# The task
What lines below mention the word "none"? Copy each one.

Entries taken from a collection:

........

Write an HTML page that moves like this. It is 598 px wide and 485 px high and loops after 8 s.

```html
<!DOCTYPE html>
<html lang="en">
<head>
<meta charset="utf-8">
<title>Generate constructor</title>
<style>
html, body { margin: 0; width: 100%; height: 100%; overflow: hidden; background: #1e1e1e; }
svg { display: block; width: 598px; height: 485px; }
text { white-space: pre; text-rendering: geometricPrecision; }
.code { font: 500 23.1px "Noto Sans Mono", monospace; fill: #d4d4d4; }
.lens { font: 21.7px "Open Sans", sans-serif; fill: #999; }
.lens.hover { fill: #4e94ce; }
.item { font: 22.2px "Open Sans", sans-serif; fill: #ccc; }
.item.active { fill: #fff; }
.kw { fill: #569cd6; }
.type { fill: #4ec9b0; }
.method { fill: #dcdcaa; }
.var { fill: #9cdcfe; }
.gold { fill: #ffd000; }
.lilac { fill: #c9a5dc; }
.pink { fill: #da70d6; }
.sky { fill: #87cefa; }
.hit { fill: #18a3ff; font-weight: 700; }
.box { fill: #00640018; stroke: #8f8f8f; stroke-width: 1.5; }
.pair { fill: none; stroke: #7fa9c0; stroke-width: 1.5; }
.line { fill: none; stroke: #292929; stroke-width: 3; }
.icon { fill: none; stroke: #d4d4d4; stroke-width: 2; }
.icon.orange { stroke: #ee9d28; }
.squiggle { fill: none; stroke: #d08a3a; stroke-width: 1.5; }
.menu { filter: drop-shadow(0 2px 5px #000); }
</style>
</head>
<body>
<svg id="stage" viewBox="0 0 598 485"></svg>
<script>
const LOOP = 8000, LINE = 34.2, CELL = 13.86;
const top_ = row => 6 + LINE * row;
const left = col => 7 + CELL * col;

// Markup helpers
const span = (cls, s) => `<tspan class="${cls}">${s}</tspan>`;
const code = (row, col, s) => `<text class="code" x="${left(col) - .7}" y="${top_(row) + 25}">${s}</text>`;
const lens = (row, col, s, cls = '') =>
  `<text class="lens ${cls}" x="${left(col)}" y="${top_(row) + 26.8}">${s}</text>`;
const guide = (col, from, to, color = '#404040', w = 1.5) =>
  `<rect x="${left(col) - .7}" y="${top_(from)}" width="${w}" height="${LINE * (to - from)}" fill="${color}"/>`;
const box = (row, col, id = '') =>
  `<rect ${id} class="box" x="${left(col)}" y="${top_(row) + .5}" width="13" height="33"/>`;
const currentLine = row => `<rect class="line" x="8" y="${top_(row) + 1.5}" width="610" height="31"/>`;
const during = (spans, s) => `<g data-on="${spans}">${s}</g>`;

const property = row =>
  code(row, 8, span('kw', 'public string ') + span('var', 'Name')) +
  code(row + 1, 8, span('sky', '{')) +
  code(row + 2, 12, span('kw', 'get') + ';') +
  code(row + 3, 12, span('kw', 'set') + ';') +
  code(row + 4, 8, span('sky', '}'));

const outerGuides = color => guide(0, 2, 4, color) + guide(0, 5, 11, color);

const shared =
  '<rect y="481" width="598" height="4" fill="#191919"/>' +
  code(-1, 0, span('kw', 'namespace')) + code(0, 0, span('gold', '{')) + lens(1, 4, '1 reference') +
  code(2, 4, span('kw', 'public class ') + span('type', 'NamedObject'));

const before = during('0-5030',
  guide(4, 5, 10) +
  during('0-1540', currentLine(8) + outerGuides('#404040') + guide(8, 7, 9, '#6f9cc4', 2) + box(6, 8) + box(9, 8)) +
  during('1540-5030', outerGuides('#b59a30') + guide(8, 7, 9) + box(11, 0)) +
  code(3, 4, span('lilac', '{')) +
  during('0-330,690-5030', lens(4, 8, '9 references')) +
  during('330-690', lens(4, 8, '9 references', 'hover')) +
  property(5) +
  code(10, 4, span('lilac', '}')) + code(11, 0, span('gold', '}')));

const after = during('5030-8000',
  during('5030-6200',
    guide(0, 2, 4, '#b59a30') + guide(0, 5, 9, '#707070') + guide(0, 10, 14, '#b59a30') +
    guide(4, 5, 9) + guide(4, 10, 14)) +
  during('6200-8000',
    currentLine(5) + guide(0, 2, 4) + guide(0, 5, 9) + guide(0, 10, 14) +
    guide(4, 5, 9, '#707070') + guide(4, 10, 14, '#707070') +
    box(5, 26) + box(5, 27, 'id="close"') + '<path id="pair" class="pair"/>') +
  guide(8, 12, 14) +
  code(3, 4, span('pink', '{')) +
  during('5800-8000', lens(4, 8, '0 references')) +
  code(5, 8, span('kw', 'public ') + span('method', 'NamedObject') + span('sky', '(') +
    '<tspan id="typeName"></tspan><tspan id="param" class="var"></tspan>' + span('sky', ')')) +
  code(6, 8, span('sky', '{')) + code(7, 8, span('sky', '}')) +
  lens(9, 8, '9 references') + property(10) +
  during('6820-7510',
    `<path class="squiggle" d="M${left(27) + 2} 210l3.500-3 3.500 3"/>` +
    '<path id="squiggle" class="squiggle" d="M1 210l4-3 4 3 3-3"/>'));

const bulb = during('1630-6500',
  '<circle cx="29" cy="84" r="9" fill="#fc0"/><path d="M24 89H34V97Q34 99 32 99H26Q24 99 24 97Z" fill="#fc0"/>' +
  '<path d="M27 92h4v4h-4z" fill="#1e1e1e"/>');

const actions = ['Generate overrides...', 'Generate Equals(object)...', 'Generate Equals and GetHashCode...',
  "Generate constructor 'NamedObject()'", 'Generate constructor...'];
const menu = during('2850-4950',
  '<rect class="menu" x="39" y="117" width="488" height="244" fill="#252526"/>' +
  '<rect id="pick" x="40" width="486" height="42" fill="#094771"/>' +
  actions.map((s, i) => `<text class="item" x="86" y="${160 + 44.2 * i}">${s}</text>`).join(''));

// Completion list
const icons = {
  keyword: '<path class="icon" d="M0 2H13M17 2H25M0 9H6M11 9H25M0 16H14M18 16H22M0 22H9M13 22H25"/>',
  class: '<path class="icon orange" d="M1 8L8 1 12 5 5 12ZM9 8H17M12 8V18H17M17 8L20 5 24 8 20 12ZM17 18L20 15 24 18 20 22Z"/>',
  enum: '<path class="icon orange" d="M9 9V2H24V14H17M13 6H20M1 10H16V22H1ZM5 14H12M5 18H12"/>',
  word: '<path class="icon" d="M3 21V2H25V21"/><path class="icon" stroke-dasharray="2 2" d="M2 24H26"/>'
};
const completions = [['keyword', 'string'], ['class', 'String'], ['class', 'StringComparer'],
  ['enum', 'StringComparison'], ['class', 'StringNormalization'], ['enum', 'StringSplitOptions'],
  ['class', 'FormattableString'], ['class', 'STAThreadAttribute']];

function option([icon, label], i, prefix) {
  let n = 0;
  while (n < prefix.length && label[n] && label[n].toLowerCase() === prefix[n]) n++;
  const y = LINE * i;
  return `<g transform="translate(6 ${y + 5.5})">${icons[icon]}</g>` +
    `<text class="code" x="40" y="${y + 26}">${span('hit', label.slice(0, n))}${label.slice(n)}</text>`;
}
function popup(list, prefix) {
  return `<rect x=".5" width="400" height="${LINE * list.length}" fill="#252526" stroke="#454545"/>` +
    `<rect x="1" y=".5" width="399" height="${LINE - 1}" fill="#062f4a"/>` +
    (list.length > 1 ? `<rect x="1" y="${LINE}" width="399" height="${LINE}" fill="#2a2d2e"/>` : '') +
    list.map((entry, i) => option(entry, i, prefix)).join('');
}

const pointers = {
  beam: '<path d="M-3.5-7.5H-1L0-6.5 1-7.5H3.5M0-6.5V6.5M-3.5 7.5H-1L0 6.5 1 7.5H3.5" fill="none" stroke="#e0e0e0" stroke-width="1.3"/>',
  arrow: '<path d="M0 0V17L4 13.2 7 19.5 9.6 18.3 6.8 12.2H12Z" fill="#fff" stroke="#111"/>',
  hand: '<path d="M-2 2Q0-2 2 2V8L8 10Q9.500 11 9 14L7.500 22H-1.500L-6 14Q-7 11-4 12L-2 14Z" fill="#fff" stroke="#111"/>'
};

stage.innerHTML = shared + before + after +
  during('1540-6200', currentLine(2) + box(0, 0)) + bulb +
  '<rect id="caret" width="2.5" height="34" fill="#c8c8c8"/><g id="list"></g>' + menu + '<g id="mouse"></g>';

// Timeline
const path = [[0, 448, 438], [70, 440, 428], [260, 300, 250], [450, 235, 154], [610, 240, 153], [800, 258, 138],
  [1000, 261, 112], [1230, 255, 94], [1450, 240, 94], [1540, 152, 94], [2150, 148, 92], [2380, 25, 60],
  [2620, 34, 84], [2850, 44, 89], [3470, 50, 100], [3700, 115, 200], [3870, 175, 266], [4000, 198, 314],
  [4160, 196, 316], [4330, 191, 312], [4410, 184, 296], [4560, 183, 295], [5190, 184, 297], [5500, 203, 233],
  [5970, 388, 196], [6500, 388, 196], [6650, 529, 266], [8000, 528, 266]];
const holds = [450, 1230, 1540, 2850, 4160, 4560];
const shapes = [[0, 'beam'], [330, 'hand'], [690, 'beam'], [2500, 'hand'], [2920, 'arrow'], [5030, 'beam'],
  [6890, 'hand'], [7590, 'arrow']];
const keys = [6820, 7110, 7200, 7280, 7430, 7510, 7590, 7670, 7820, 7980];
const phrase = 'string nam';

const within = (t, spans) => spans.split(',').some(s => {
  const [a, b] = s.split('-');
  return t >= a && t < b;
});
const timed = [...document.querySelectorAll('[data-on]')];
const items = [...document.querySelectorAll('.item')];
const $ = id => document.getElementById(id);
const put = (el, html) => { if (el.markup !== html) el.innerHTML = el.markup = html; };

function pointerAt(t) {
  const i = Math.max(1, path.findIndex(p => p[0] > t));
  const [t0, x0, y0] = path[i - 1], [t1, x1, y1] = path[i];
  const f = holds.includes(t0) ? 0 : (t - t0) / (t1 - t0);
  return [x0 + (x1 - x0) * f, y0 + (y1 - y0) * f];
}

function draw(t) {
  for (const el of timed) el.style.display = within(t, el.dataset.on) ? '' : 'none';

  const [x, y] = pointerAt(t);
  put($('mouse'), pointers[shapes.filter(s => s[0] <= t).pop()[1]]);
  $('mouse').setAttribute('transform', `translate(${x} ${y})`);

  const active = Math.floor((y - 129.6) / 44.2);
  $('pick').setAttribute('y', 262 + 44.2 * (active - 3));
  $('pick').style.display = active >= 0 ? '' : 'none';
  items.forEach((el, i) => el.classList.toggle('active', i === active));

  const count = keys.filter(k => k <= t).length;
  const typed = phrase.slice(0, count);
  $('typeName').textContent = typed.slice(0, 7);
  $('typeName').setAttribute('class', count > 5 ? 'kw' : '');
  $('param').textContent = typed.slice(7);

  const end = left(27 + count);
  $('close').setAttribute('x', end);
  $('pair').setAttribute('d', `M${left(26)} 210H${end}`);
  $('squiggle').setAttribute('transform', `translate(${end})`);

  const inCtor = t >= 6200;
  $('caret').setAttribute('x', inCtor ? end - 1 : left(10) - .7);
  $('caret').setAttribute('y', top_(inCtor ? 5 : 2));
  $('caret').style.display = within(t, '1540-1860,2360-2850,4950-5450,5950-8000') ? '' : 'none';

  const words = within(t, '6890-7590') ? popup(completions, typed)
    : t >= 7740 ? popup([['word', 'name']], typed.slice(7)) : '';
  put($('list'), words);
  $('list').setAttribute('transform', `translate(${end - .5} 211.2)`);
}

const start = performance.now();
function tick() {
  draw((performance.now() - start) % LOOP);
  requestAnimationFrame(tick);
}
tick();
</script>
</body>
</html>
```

........

# Solution
.pair { fill: none; stroke: #7fa9c0; stroke-width: 1.5; }
.line { fill: none; stroke: #292929; stroke-width: 3; }
.icon { fill: none; stroke: #d4d4d4; stroke-width: 2; }
.squiggle { fill: none; stroke: #d08a3a; stroke-width: 1.5; }
  beam: '<path d="M-3.5-7.5H-1L0-6.5 1-7.5H3.5M0-6.5V6.5M-3.5 7.5H-1L0 6.5 1 7.5H3.5" fill="none" stroke="#e0e0e0" stroke-width="1.3"/>',
  for (const el of timed) el.style.display = within(t, el.dataset.on) ? '' : 'none';
  $('pick').style.display = active >= 0 ? '' : 'none';
  $('caret').style.display = within(t, '1540-1860,2360-2850,4950-5450,5950-8000') ? '' : 'none';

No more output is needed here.